----- Data -----
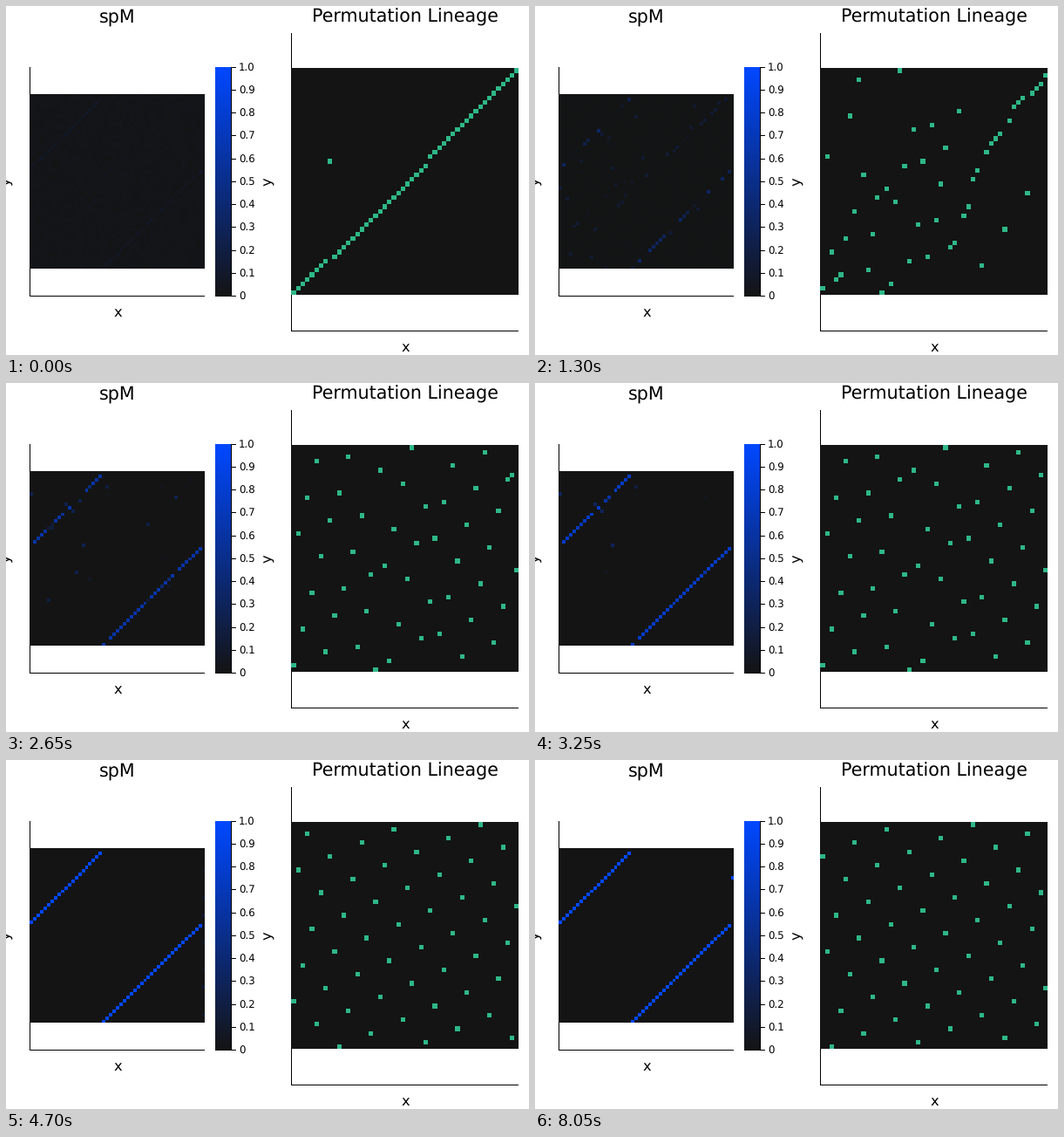
Animation, 600 px wide and 400 px high, one loop 10 s. Source, as a matplotlib script:

```python
import numpy as np
import matplotlib.pyplot as plt
from matplotlib.animation import FuncAnimation
from matplotlib.colors import LinearSegmentedColormap, ListedColormap

N, STEP = 50, 29
START = N                      # extra matrix column holding the first item
FRAMES, INTERVAL = 200, 50
RATE = 0.17
DARK, BLUE, GREEN = "#141414", "#0048ff", "#2eb887"

plt.rcParams["text.hinting"] = "none"
rng = np.random.default_rng(4)


def expand(*runs):
    """Each run is (first value, length), climbing by STEP modulo N."""
    return [(v + STEP * i) % N for v, n in runs for i in range(n)]


first = list(range(N))
first.insert(8, first.pop(29))
sorted_runs = expand((1, 10), (39, 10), (44, 5), (41, 7), (29, 18))
lattice = expand((41, N))
final = expand((42, N))


def longest_rising(seq):
    chains = []
    for x in seq:
        best = max((c for c in chains if c[-1] < x), key=len, default=[])
        chains.append(best + [x])
    return max(chains, key=len)


def route(a, b, lead=None):
    """Turn a into b by moving one item at a time."""
    place = {v: i for i, v in enumerate(b)}
    settled = {b[i] for i in longest_rising([place[v] for v in a])}
    movers = [v for v in b if v not in settled]
    if lead is None:
        rng.shuffle(movers)
    else:
        movers.sort(key=lambda v: (place[v] + lead) % N)
    states, cur = [list(a)], list(a)
    for v in movers:
        cur.remove(v)
        before = [u for u in settled if place[u] < place[v]]
        at = cur.index(max(before, key=place.get)) + 1 if before else 0
        cur.insert(at, v)
        settled.add(v)
        states.append(list(cur))
    return states


def ease_out(u):
    return 1 - (1 - u) ** 2


def linear(u):
    return u


def build_lineage():
    legs = [(0, 65, route(first, sorted_runs), ease_out),
            (65, 82, route(sorted_runs, lattice, 10), linear),
            (82, 103, route(lattice, final, 0), linear)]
    perms = [final] * FRAMES
    for k0, k1, states, ease in legs:
        for k in range(k0, k1 + 1):
            u = ease((k - k0) / (k1 - k0))
            perms[k] = states[round((len(states) - 1) * u)]
    return perms


def build_matrices(perms):
    """Running average of the successor pairs, with growing weight."""
    size = N + 1
    prior = 0.02 * rng.uniform(0.4, 1.6, (size, size))
    for a in range(N):
        prior[(a + STEP) % N, a] += rng.uniform(0.02, 0.06)
    avg = np.zeros((size, size))
    result = []
    for k, perm in enumerate(perms):
        weight = min(1, (k + 8) / 90)
        pairs = list(zip(perm, perm[1:]))
        good = [(a + STEP) % N == b for a, b in pairs]
        goal = np.zeros_like(avg)
        for (a, b), ok in zip(pairs, good):
            goal[b, a] = weight if ok else 0.4 * weight
        goal[perm[0], START] = weight * all(good)
        # the last item has no successor, so its column is left alone
        live = np.arange(size) != perm[-1]
        avg[:, live] += RATE * (goal - avg)[:, live]
        result.append(np.clip(avg + prior * 0.96 ** k, 0, 1))
    return result


def grid(perm):
    cells = np.zeros((N, N))
    cells[perm, np.arange(N)] = 1
    return cells


def to_pixels(cells, width, height):
    """Enlarge to whole pixels, row 0 at the bottom."""
    rows = np.arange(height) * len(cells) // height
    cols = np.arange(width) * len(cells) // width
    return cells[::-1][np.ix_(rows, cols)]


def left_image(k):
    return to_pixels(matrices[k], 201, 200)


def right_image(k):
    return to_pixels(grid(lineage[k]), 261, 260)


lineage = build_lineage()
matrices = build_matrices(lineage)

fig = plt.figure(figsize=(6, 4), dpi=100, facecolor="white")
ax = fig.add_axes([0, 0, 1, 1])
ax.axis("off")
blues = LinearSegmentedColormap.from_list("blues", [DARK, BLUE])


def heat(data, extent, cmap):
    return ax.imshow(data, extent=extent, cmap=cmap, vmin=0, vmax=1,
                     aspect="auto", interpolation="nearest")


def line(x0, y0, x1, y1):
    ax.plot([x0, x1], [y0, y1], color="black", lw=0.72, snap=False,
            solid_capstyle="butt", zorder=-1)


def label(x, y, text, px, **kw):
    ax.text(x, y, text, fontsize=px * 0.72, family="DejaVu Sans",
            color="black", **{"ha": "center", "va": "baseline", **kw})


def panel(left, right, top, bottom, title):
    line(left + 0.5, top, left + 0.5, bottom + 1)
    line(left, bottom + 0.5, right, bottom + 0.5)
    mid = (left + 1 + right) / 2
    label(mid, 18.3, title, 20.7)
    label(mid, bottom + 24, "x", 16.3)
    label(left - 22, 201.5, "y", 16.3, rotation=90, rotation_mode="anchor")


left_map = heat(left_image(0), (27, 228, 301, 101), blues)
right_map = heat(right_image(0), (327, 588, 331, 71),
                 ListedColormap([DARK, GREEN]))
heat(np.linspace(1, 0, 263)[:, None], (240, 258, 333, 70), blues)

panel(27, 228, 70, 332, "spM")
panel(327, 588, 31, 372, "Permutation Lineage")

line(258.5, 70, 258.5, 333)
for i in range(11):
    y = int(332.5 - 26.25 * i) + 0.5
    line(258, y, 264, y)
    label(267, y + 4.3, f"{i / 10:.1f}" if i else "0", 11.8, ha="left")

ax.set_xlim(0, 600)
ax.set_ylim(400, 0)


def update(k):
    left_map.set_data(left_image(k))
    right_map.set_data(right_image(k))
    return left_map, right_map


anim = FuncAnimation(fig, update, frames=FRAMES, interval=INTERVAL,
                     repeat=True, repeat_delay=0)
plt.show()
```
-----
Task prompt: Reproduce every line from the listing above that holds the word "cells".

Response for this exercise:
    cells = np.zeros((N, N))
    cells[perm, np.arange(N)] = 1
    return cells
def to_pixels(cells, width, height):
    rows = np.arange(height) * len(cells) // height
    cols = np.arange(width) * len(cells) // width
    return cells[::-1][np.ix_(rows, cols)]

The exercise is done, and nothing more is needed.